(Supplied records begins)

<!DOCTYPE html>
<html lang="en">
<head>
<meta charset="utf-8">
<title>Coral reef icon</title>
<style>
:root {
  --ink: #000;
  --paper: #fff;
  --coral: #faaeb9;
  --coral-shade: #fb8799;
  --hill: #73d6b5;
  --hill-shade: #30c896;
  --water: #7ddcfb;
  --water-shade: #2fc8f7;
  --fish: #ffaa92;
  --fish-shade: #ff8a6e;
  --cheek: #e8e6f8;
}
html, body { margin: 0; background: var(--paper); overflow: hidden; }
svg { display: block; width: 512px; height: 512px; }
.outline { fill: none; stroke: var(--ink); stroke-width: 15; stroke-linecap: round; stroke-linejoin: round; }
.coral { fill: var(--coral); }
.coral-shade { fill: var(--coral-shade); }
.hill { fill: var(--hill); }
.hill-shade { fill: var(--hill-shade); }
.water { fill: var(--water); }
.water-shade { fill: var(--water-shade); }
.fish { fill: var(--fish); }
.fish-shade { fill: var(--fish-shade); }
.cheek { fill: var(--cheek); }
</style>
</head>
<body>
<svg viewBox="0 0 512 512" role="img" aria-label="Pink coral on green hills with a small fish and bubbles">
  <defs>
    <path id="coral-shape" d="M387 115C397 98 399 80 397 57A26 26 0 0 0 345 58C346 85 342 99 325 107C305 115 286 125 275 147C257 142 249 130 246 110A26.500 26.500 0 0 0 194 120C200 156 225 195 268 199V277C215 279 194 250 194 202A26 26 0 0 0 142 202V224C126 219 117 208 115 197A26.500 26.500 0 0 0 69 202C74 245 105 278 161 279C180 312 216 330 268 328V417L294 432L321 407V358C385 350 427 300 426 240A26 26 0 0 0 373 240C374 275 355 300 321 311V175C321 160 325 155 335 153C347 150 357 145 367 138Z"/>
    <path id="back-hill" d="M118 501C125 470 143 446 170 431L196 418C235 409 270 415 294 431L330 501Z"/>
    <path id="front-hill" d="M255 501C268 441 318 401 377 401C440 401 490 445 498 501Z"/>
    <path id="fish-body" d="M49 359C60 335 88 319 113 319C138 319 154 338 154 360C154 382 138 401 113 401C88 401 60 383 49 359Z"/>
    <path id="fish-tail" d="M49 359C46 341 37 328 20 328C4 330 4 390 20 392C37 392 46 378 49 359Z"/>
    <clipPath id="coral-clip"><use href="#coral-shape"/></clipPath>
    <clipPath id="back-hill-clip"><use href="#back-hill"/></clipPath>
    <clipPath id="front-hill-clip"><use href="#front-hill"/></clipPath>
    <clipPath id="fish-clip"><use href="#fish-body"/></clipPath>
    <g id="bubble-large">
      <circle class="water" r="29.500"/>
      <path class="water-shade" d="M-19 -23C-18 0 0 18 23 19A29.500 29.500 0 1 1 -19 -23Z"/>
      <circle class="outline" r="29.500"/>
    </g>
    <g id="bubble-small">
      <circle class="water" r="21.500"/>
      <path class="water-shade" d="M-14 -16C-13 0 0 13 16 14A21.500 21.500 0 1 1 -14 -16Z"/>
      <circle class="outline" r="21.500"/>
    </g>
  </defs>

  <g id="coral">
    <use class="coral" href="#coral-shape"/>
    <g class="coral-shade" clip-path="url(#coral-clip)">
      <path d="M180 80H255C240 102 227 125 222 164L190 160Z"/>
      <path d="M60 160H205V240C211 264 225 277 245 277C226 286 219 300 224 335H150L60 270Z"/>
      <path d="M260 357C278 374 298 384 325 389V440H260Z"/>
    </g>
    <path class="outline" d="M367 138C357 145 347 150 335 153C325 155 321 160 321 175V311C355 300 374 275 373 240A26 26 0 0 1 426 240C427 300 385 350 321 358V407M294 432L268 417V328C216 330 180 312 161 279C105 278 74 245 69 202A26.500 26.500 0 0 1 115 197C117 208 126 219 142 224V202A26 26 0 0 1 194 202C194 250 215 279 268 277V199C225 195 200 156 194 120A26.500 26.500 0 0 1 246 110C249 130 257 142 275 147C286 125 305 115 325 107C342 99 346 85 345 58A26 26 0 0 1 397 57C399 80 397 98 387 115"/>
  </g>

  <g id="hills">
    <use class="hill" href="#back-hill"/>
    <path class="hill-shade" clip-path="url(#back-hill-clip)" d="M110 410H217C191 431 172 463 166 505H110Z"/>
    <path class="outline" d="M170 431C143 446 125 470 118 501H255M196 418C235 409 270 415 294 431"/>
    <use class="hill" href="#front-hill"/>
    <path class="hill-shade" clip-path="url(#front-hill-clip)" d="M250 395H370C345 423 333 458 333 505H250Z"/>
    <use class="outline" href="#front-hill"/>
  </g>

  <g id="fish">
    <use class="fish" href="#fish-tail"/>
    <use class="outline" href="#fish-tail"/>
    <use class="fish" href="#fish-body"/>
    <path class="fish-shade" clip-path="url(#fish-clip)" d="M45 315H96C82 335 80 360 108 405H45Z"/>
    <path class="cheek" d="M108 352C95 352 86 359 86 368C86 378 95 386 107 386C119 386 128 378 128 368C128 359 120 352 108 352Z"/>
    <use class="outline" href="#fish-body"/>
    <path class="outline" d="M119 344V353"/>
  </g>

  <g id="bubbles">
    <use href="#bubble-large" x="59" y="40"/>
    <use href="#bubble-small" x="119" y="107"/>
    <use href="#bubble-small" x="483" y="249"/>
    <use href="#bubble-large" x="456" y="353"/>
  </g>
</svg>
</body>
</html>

(Supplied records ends)

### Task goal
Where a line above holds the word "clip", copy it.

### Solution for this task
    <clipPath id="coral-clip"><use href="#coral-shape"/></clipPath>
    <clipPath id="back-hill-clip"><use href="#back-hill"/></clipPath>
    <clipPath id="front-hill-clip"><use href="#front-hill"/></clipPath>
    <clipPath id="fish-clip"><use href="#fish-body"/></clipPath>
    <g class="coral-shade" clip-path="url(#coral-clip)">
    <path class="hill-shade" clip-path="url(#back-hill-clip)" d="M110 410H217C191 431 172 463 166 505H110Z"/>
    <path class="hill-shade" clip-path="url(#front-hill-clip)" d="M250 395H370C345 423 333 458 333 505H250Z"/>
    <path class="fish-shade" clip-path="url(#fish-clip)" d="M45 315H96C82 335 80 360 108 405H45Z"/>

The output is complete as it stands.